LM Dupli-cation – 26th September 2016
Thor & Friends is the eponymous full length debut from the avant-chamber ensemble formed by its namesake, polymath percussionist Thor Harris. Anyone who has heard – or, more so, seen – Swans in their current incarnation will be aware of Thor Harris’ remarkable percussion skills, and likely know that he is a man worthy of his name: a burly, bearded, hirsute figure who appears to have been transported from the mists of Norse mythology and onto the stage, surrounded by chimes and gongs, he’s something of a drumming deity and a figure far more fearsome than Chris Hemsworth.
Swans fans may, then, be somewhat surprised by this album. Surprised, but not disappointed. Despite it being Thor’s project, the percussion is not a dominant factor: it’s very much about the contributions of his ‘friends’, namely Peggy Ghorbani on marimba and Sarah ‘Goat’ Gautier on marimba, vibraphone, xylophone, organ, voice, mellotron and piano. Harris also plays, alongside myriad percussion instruments, wind instruments including some of his own devising. The core trio are joined by Jeremy Barnes on accordion, drum, and mellotron, Heather Trost on violin, voice and marimba, John Dieterich on guitar, bass, castanets and special effects and Raven on bone flute, and electronic sounds.
The choice of instruments may provide an indication of what to expect, but to be clear, there are no thunderous crescendos to be found during the nine tracks on offer here, and Thor and Friends is a remarkably graceful, elegant and understated work. In place of volume, there is atmosphere.

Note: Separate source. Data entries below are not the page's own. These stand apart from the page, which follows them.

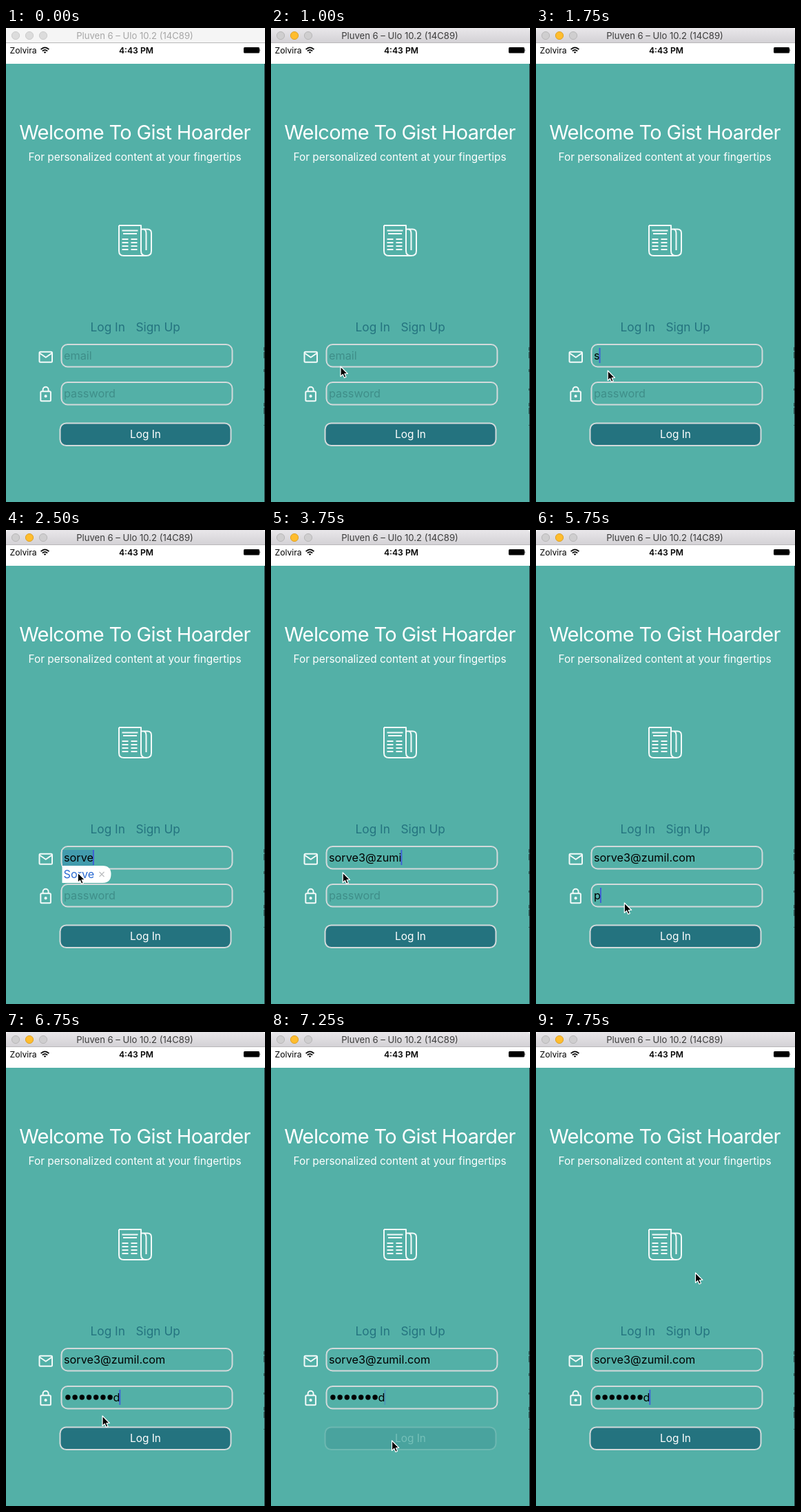
Recreate the animation shown at these times as an HTML page. Size 376 by 689 pixels, loop 8 s.

```html
<!DOCTYPE html>
<html lang="en">
<head>
<meta charset="utf-8">
<title>Login screen</title>
<style>
  html, body { margin: 0; width: 100%; height: 100%; overflow: hidden; background: #53b0a7; }
  svg { display: block; width: 100%; height: 100%; }
  text { font-family: Inter, Roboto, "Liberation Sans", sans-serif; white-space: pre; }
  .mid { text-anchor: middle; }
  .input { font-size: 16.25px; }
  .hint { fill: #3f8e89; }
  .tab { font-size: 17.3px; fill: #24737f; }
  .line { fill: none; stroke: #f3faf9; stroke-width: 2; stroke-linejoin: round; }
  .box { fill: none; stroke: #d3dadb; stroke-width: 2; }
</style>
</head>
<body>
<svg viewBox="0 0 376 689" preserveAspectRatio="none">
  <defs>
    <linearGradient id="chrome" x2="0" y2="1">
      <stop offset="0" stop-color="#e9e7ea"/>
      <stop offset="1" stop-color="#d3d1d5"/>
    </linearGradient>
  </defs>
  <rect width="376" height="689" fill="#53b0a7"/>
  <rect width="376" height="52" fill="#fff"/>

  <!-- window title bar -->
  <path id="bar" d="M0 21.5V5Q0 0 5 0H371Q376 0 376 5V21.5Z"/>
  <path d="M0 21.5H376" stroke="#b9b8b9"/>
  <g id="lights">
    <circle cx="14" cy="11" r="5.6"/>
    <circle cx="34" cy="11" r="5.6"/>
    <circle cx="54" cy="11" r="5.6"/>
  </g>
  <text id="title" class="mid" x="187" y="16" font-size="13.1">Pluven 6 – Ulo 10.2 (14C89)</text>

  <!-- status bar -->
  <text x="5.5" y="37" font-size="12.2">Zolvira</text>
  <g fill="none" stroke="#000" stroke-width="1.8">
    <path d="M50.6 31.2Q56.5 25.6 62.4 31.2M52.9 33.5Q56.5 30.2 60.1 33.5"/>
    <path d="M56.5 37L54.7 35.1Q56.5 33.6 58.3 35.1Z" fill="#000" stroke="none"/>
  </g>
  <text class="mid" x="189" y="37" font-size="12.2" font-weight="600">4:43 PM</text>
  <rect x="345" y="28" width="23" height="8.5" rx="1.5"/>
  <path d="M368.6 30.6Q370.2 32.2 368.6 33.9Z"/>

  <!-- heading -->
  <g class="mid" fill="#fff">
    <text x="187" y="161.5" font-size="29" letter-spacing="-.65">Welcome To Gist Hoarder</text>
    <text x="187" y="193" font-size="15.4">For personalized content at your fingertips</text>
  </g>

  <!-- newspaper -->
  <g class="line">
    <path d="M164 287H196V324Q196 331 203.5 331Q211 331 211 324V298Q211 292.5 205.5 292.5H196M164 287V324Q164 331 171 331H204"/>
    <path d="M203.5 323V299Q203.5 293 200 292.5"/>
    <path d="M168.5 294.5H191.5M170 299H190"/>
    <path id="columns"/>
  </g>

  <text class="tab" x="122.5" y="440.5">Log In</text>
  <text class="tab" x="188.5" y="440.5">Sign Up</text>

  <!-- field icons -->
  <g class="line" transform="translate(0 -.8)">
    <rect x="48.5" y="471.5" width="18.5" height="15" rx="1.5"/>
    <path d="M49 473.5L57.75 479.5L66.5 473.5"/>
    <rect x="50.3" y="529" width="14.6" height="14" rx="1.5"/>
    <path d="M53.6 529V526.5A4 4 0 0 1 61.6 526.5V529"/>
    <circle cx="57.6" cy="536" r="1.1"/>
  </g>

  <rect class="box" x="80.5" y="460" width="248" height="32.5" rx="9"/>
  <rect class="box" x="80.5" y="515" width="248" height="32.5" rx="9"/>

  <rect id="mark" x="82" y="465" width="45" height="23" fill="#429bad"/>
  <text id="mailHint" class="input hint" x="84" y="481.5">email</text>
  <text id="mail" class="input" x="84" y="482"></text>
  <text id="passHint" class="input hint" x="84" y="536.5">password</text>
  <g id="dots"></g>
  <text id="pass" class="input" y="537"></text>
  <rect id="caret" width="1.9" height="22" fill="#3f5fd6"/>

  <g id="button">
    <rect class="box" x="78.5" y="574.4" width="248" height="32.7" rx="9" style="fill:#24737f"/>
    <text class="mid" x="202.5" y="596" font-size="15.4" fill="#fff">Log In</text>
  </g>

  <!-- correction bubble -->
  <g id="bubble">
    <path d="M81.5 488H140Q152.5 488 152.5 500.5T140 513H81.5Z" fill="#fff"/>
    <text class="input" x="83.5" y="506" fill="#2a6ad2">Sorve</text>
    <path d="M135.5 497L142.5 504M142.5 497L135.5 504" stroke="#b9bcbe" stroke-width="1.2"/>
  </g>

  <!-- dark slivers at the window's right edge -->
  <path d="M375.5 52V689" stroke="#26393b"/>
  <path d="M374.5 464V578" stroke="#2c5653" stroke-dasharray="5 2 9 16 4 24 3 18"/>

  <path id="cursor" d="M0 0V14.5L3.3 11.4L5.5 16.4L8 15.3L5.9 10.5H10.3Z" stroke="#fff" stroke-width="1.2" stroke-linejoin="round"/>
</svg>
<script>
const LOOP = 8000, STEP = 250;
const MAIL = "sorve3@zumil.com", PASS = "password";
const LEFT = 84, DOT = 10.2;
const $ = id => document.getElementById(id);
const show = (id, on) => $(id).setAttribute("visibility", on ? "visible" : "hidden");
const set = (el, attrs) => { for (const k in attrs) el.setAttribute(k, attrs[k]); };

// [time, value] keys; a value holds until the next key
const pointer = [[0, null], [750, [101, 491]], [1000, [101, 492]], [1250, [103, 496]],
  [1500, [104.2, 498]], [4500, [110, 515]], [4750, [124, 538]], [5000, [128.3, 542]],
  [6750, [140, 558]], [7000, [174, 591]], [7250, [175.5, 594]], [7500, [198, 490]], [7750, [231.5, 350]]];
const mailTyped = [[0, 0], [1750, 1], [2000, 2], [2250, 3], [2500, 5], [3000, 6],
  [3250, 7], [3500, 9], [3750, 11], [4000, 13], [4250, 16]];
const passTyped = [[0, 0], [5750, 1], [6000, 2], [6250, 4], [6500, 6], [6750, 8]];
const focus = [[0, ""], [1500, "mail"], [5500, "pass"]];

const at = (keys, t) => keys.reduce((v, k) => t >= k[0] ? k[1] : v, null);

let rows = "";
for (let y = 307; y < 325; y += 5) rows += `M168.5 ${y}H177.5M181.5 ${y}H190.5`;
$("columns").setAttribute("d", rows);

const dots = [];
for (let i = 0; i < PASS.length - 1; i++) {
  const dot = document.createElementNS("http://www.w3.org/2000/svg", "circle");
  set(dot, { cx: LEFT + 5.9 + DOT * i, cy: 531, r: 3.7 });
  $("dots").append(dot);
  dots.push(dot);
}

function drawWindow(active) {
  $("bar").setAttribute("fill", active ? "url(#chrome)" : "#f5f5f5");
  $("title").setAttribute("fill", active ? "#3c3c3c" : "#a6a6a6");
  [...$("lights").children].forEach((light, i) => {
    const lit = active && i === 1;
    set(light, { fill: lit ? "#ffbd2e" : active ? "#cfcecf" : "#dcdcdc",
                 stroke: lit ? "#dfa023" : active ? "#b8b7b8" : "#cbcbcb" });
  });
}

function draw(t) {
  drawWindow(t >= 750);

  const m = at(mailTyped, t), p = at(passTyped, t);
  $("mail").textContent = MAIL.slice(0, m);
  show("mailHint", !m);
  show("passHint", !p);

  const hidden = Math.max(0, p - 1), passX = LEFT + DOT * hidden;
  dots.forEach((dot, i) => dot.setAttribute("visibility", i < hidden ? "visible" : "hidden"));
  $("pass").textContent = p ? PASS[p - 1] : "";
  $("pass").setAttribute("x", passX);

  const pressed = t >= 7250 && t < 7500;
  $("button").setAttribute("opacity", pressed ? 0.2 : 1);

  const field = at(focus, t), inMail = field === "mail";
  show("caret", field);
  if (field) {
    const typed = inMail ? m : p;
    const end = (inMail ? LEFT : passX) + (typed ? $(field).getComputedTextLength() : 1);
    set($("caret"), { x: end - 1, y: inMail ? 465 : 520, opacity: pressed ? 0.3 : 1 });
  }

  const suggesting = t >= 2500 && t < 3000;
  show("mark", suggesting);
  show("bubble", suggesting);

  const tip = at(pointer, t);
  show("cursor", tip);
  if (tip) $("cursor").setAttribute("transform", `translate(${tip})`);
}

const start = performance.now();
function tick() {
  const t = (performance.now() - start) % LOOP;
  draw(Math.floor(t / STEP) * STEP);
  requestAnimationFrame(tick);
}
tick();
</script>
</body>
</html>
```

Soft chimes ebb and flow and soft, supple droning tones rise and fall before soft, soothing strings layer down over them on the album’s first track, ‘White Sands’. It’s a multifaceted, mood-shifting piece which sets the album’s gentle, hypnotic tone. Airy rhythms bounce from softly struck xylophone bars, and the general leaning toward instruments fashioned from natural materials lends the pieces a soft, organic feel. Supple woodwind melodies drift and trill effortlessly through semi-ambient passages, and there’s almost a sense of playfulness about the light, skipping, rippling motifs of ’12 Ate’. Elsewhere, ‘Lullabye for Klaus’ presents a darker, more brooding outlook, but nevertheless manages to lift the listener with its cyclical motifs.
Many of the pieces would work well incorporated within film or series soundracks, and while the compositions in themselves aren’t overtly evocative of anything specific, they possess a malleability allows their context to be ascribed by the listener. If ‘pleasant’ strikes as being a wet, nondescript word, in reference to Thor and Friends it most certainly is not: we live in a world befouled by unpleasantness, we’re jaded, cynical and mean. Thor and Friends offers a rapturously pleasant listening experience, in many ways simple, natural, and honest. It’s a magnificent antidote to modern times.